The story goes that Tondaiman took her to his well stocked armory and boasts about his sharp, brand new weapons! Avvaiyaar sings praises of his collection of weapons and compares them to King Adhiyamaan’s, that are not guarded in palace but in a blacksmith’s shed – worn out , under repair, blunted and blood studded. Suddenly Thondaiman realises that Avvaiyaar through her weaponry of words is indicating that Athiyaman was an expert in war because of his experience and frequent usage of weapons whereas Thondiaman’s weapons sparkled because it has not seen wars! He begs forgiveness and promises friendship with Athiyaman. Thus bloodshed is averted!
Adhiyamaan was a magnanimous king, a philanthropist and very fond of Avvaiyaar. He gifted Avvaiyaar with a special gooseberry from the crevices of a rare mountain which enhanced a healthy life span. Instead of consuming it himself he requests Avvaiyaar to taste it, reasoning that she deserves to live longer than him for the benefit of Tamizh heritage!
Avvaiyyar was more than a poet, she was active in the regional politics, matters of governance, war and peace, of her time.
In the Purananuru – the last of the 8 anthologies of Sangam literature that describe the South India under Chera, Chola & Pandya dynasty, consisting of 400 poem; Avvaiyyar contributes around 59 poems on heroism, king, chieftains, battles, hardships, weaknesses in society, welfare of the subjects etc.
Sadly in the famous battle of Thogadur which followed later, the King was defeated and killed by Chera King Peruncheral Irumporai.
As a tribute to the fallen hero, and her close friend Atdhiyamaan, Avvaiyaar wrote a number of elegies in Purananuru. Athiyaman’s greatness will thus be always remembered through her immortal, moving poetic works.
3. Avvaiyaar III- 12th century poet who wrote Aathichoodi – a classic, and many other inspirational compositions of songs & poems.
Most scholars, philosophers, poets display their skills that can be understood only by a certain section of the society who have proficiency in appreciating the finer points. Sometimes for a common man, the understanding seems like closed chapter, unfortunately.
But Avvaiyaar chose to ignite universal values in the minds of children in their preliminary level of education itself through excellent one liners called Aathichudi

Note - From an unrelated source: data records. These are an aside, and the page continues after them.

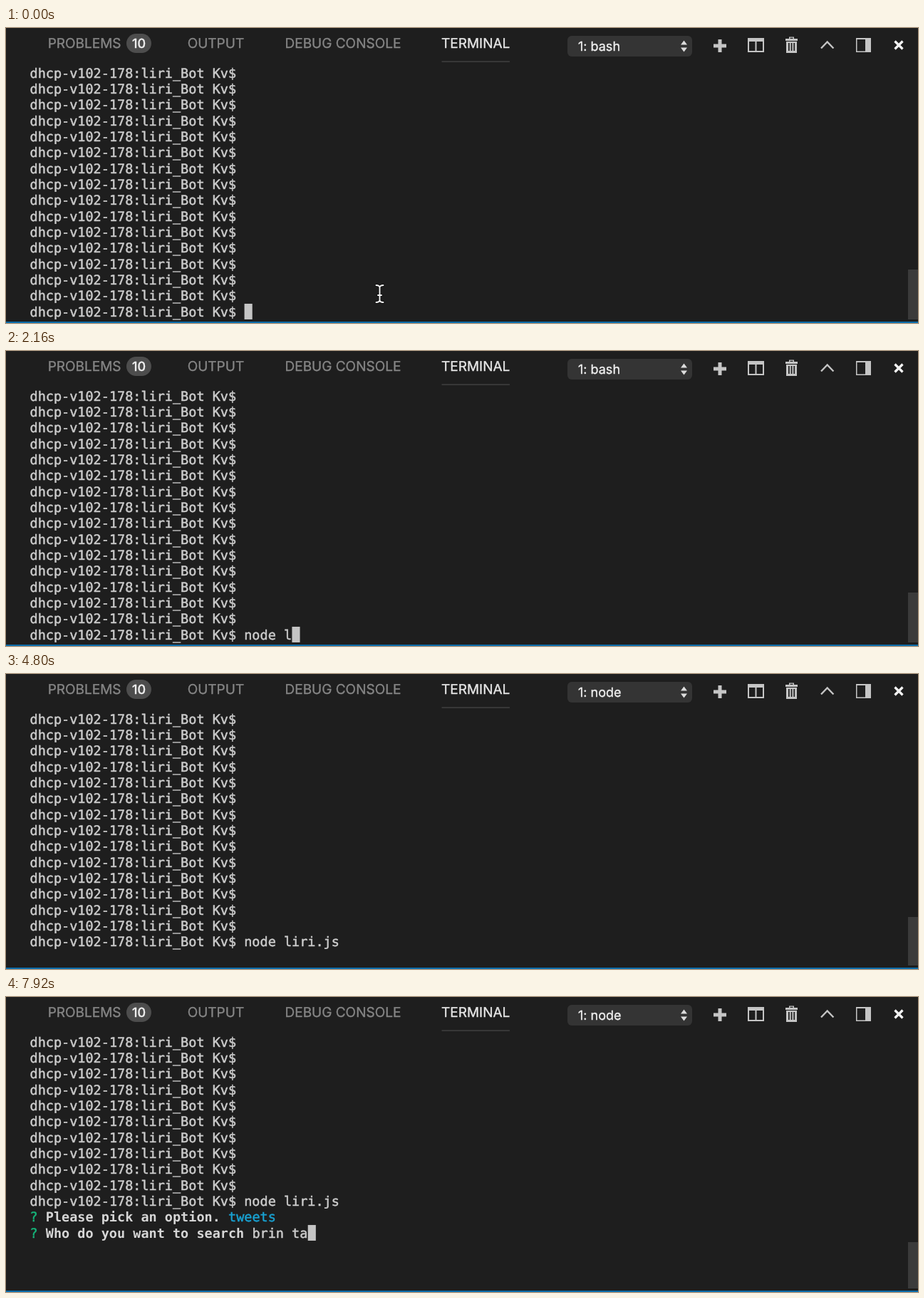
Animation, 1280 px wide and 414 px high, one loop 8 s. Source, as an HTML page:

```html
<!DOCTYPE html>
<html lang="en">
<head>
<meta charset="utf-8">
<title>Terminal session</title>
<style>
html, body { margin: 0; width: 100%; height: 100%; overflow: hidden; background: #1e1e1e; }
svg { display: block; width: 1280px; height: 414px; }
text { white-space: pre; text-rendering: geometricPrecision; }
.ui { font-family: Inter, "Open Sans", sans-serif; font-size: 19px; fill: #868686; }
.ui text { stroke: #868686; stroke-width: 0.35px; }
.ui .on { fill: #e7e7e7; stroke: #e7e7e7; }
.ui .small { font-size: 18px; fill: #f0f0f0; stroke: #f0f0f0; }
#rows { font: 18.5px "DejaVu Sans Mono", "Liberation Mono", monospace; fill: #cccccc; stroke: #cccccc; stroke-width: 0.5px; }
#rows .bold { font-weight: bold; fill: #d6d6d6; stroke: none; }
#rows .green { fill: #16b57a; stroke: #16b57a; }
#rows .cyan { fill: #18a0d0; stroke: #18a0d0; }
#rows .dim { fill: #666666; stroke: #666666; }
</style>
</head>
<body>
<svg viewBox="0 0 1280 414">
  <rect width="1280" height="414" fill="#1e1e1e"/>
  <g class="ui">
    <text x="58.700" y="28">PROBLEMS</text>
    <rect x="169" y="8" width="35" height="27" rx="13.5" fill="#4d4d4d"/>
    <text class="small" x="186.5" y="28.300" text-anchor="middle" font-weight="500">10</text>
    <text x="254.700" y="28">OUTPUT</text>
    <text x="391.500" y="28">DEBUG CONSOLE</text>
    <text class="on" x="611" y="28">TERMINAL</text>
    <rect x="611.500" y="46.500" width="95.500" height="1.300" fill="#444"/>
    <rect x="788" y="11" width="175" height="29" rx="6" fill="#343434"/>
    <text class="small" id="shell" x="803" y="32"></text>
    <path d="M947 23.5l4.5-6 4.5 6zM947 27.5l4.5 6 4.5-6z" fill="#ddd"/>
  </g>
  <g fill="#c5c5c5">
    <path d="M999.5 16h5v6.5h6.5v5h-6.5v6.5h-5v-6.5h-6.5v-5h6.5z"/>
    <path fill-rule="evenodd" d="M1041 14h23v20h-23zM1043 19v13h8.500v-13zM1053.500 19v13h8.500v-13z"/>
    <path fill-rule="evenodd" d="M1094 15h5v-2.500h7v2.500h5v3h-17zM1100.500 15h4v-1.300h-4zM1095 19h15v16h-15zM1098 21v11h1.700v-11zM1101.700 21v11h1.700v-11zM1105.400 21v11h1.700v-11z"/>
    <path fill-rule="evenodd" d="M1193 14h21v20h-21zM1194.500 16v16.500h11.500v-16.500z"/>
  </g>
  <path d="M1144 28.500l8.700-9 8.700 9" fill="none" stroke="#c5c5c5" stroke-width="2.400"/>
  <path d="M1247.500 18.500l11 11m0-11l-11 11" stroke="#f2f2f2" stroke-width="3.300"/>
  <rect id="scroll" x="1266" width="14" fill="#3b3b3b"/>
  <rect y="412" width="1280" height="2" fill="#0c6ba8"/>
  <g id="rows"></g>
  <rect id="caret" width="11.140" height="22" fill="#c5c5c5"/>
  <g id="pointer" fill="none" stroke-linecap="round">
    <path id="outline" stroke="#111" stroke-width="4"/>
    <path id="beam" stroke="#f4f4f4" stroke-width="1.900"/>
  </g>
</svg>
<script>
const LOOP = 8000, LEFT = 33.5, TOP = 52, CHAR = 11.14, LINE = 22.33;
const PROMPT = "dhcp-v102-178:liri_Bot Kv$ ";
const COMMAND = "node liri.js", ANSWER = "brin ta";
const COMMAND_KEYS = [840, 1080, 1440, 1620, 1860, 2100, 2340, 2580, 2760, 3420, 3720, 3900];
const ANSWER_KEYS = [6840, 7200, 7320, 7440, 7620, 7740, 7920];
const ENTER = 4080, RENAME = 4380, READY = 4800, MENU = 4860, CHOSEN = 5880;
const BEAM = "M519.5 361q4.5 0 5 3q.5-3 5-3M524.5 364v18M519.5 385q4.5 0 5-3q.5 3 5 3M522 375h5";

const el = id => document.getElementById(id);
const typed = (text, keys, t) => text.slice(0, keys.filter(k => k <= t).length);
const run = (col, text, style = "") => ({ col, text, style });
const prompts = n => Array.from({ length: n }, () => [run(0, PROMPT)]);

function screenAt(t) {
  const command = [run(0, PROMPT + typed(COMMAND, COMMAND_KEYS, t))];
  if (t < ENTER) {
    return { rows: [...prompts(15), command], caret: [command[0].text.length, 15], bar: 339 };
  }
  if (t < MENU) {
    return { rows: [...prompts(14), command], caret: t < READY ? [0, 15] : null, bar: 341 };
  }
  const question = text => [run(0, "?", "green"), run(2, text, "bold")];
  const pick = question("Please pick an option.");
  const rows = [...prompts(10), command, pick];
  if (t < CHOSEN) {
    pick.push(run(25, "(Use arrow keys)", "dim"));
    rows.push([run(0, "❯", "cyan"), run(2, "tweets", "cyan")]);
    for (const option of ["music", "movies", "log"]) rows.push([run(2, option)]);
    return { rows, caret: null, bar: 344 };
  }
  const answer = typed(ANSWER, ANSWER_KEYS, t);
  pick.push(run(25, "tweets", "cyan"));
  rows.push([...question("Who do you want to search"), run(28, answer)]);
  return { rows, caret: [28 + answer.length, 12], bar: 344 };
}

let shown = "";
function draw(t) {
  const { rows, caret, bar } = screenAt(t);
  const markup = rows.map((runs, i) => runs.map(r =>
    `<text class="${r.style}" x="${LEFT + r.col * CHAR}" y="${TOP + 17.6 + i * LINE}">${r.text}</text>`
  ).join("")).join("");
  if (markup !== shown) el("rows").innerHTML = shown = markup;

  el("caret").style.display = caret ? "" : "none";
  if (caret) {
    el("caret").setAttribute("x", LEFT + caret[0] * CHAR + 0.3);
    el("caret").setAttribute("y", TOP + caret[1] * LINE);
  }
  el("scroll").setAttribute("y", bar);
  el("scroll").setAttribute("height", 409 - bar);
  el("shell").textContent = t < RENAME ? "1: bash" : "1: node";
  el("pointer").style.display = t < COMMAND_KEYS[0] ? "" : "none";
}

for (const id of ["outline", "beam"]) el(id).setAttribute("d", BEAM);
const start = performance.now();
function tick() {
  draw((performance.now() - start) % LOOP);
  requestAnimationFrame(tick);
}
tick();
</script>
</body>
</html>
```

The single line quotations arranged in alphabetical order are 109 in total. Instead of A for “Apple” & B for “Boy”, the Aathichudi aims to inculcate good deeds, thoughts and actions with each letter of the alphabet. What a great foundation for education and cultured mind Avvaiyaar had envisioned for the young minds!
Famous quotes of Avvaiyyar
Katradhu kaimann alavu, kalladu ulagaalvu
“What you have learned is a mere handful; What you haven’t is the size of the world” is exhibited at NASA!
nandri oruvarukku seithakkaal annandri endru tharungkol enavenda – -nindru thalara valarthengu thaanjanta neerai thalaiyaalae thaan tharuthalal
“A good deed is done without expectation of a pay back, like the coconut tree that receives water from the ground and gives the fruit of sweet water through its head without expecting any rewards”.
It’s rare in the realm of philosophy, literature, spirituality and many other fields of knowledge that a woman gets a high standing and renown as a man. Avvaiyyaar is like the tall coconut tree who has given the fruits of her wisdom and love to humanity for posterity, that engages and elevates right from a child to a king! She is a household name in every part of Tamizh Nadu and continues to remain in the hearts of millions.
It is believed with awe that the legendary Avvaiyaar was transported to Mount Kailasha, Shivaloka , by her choicest Lord Ganesha with his trunk on completion of her purposeful journey of life, where in her yogic vision she merges with the Supreme.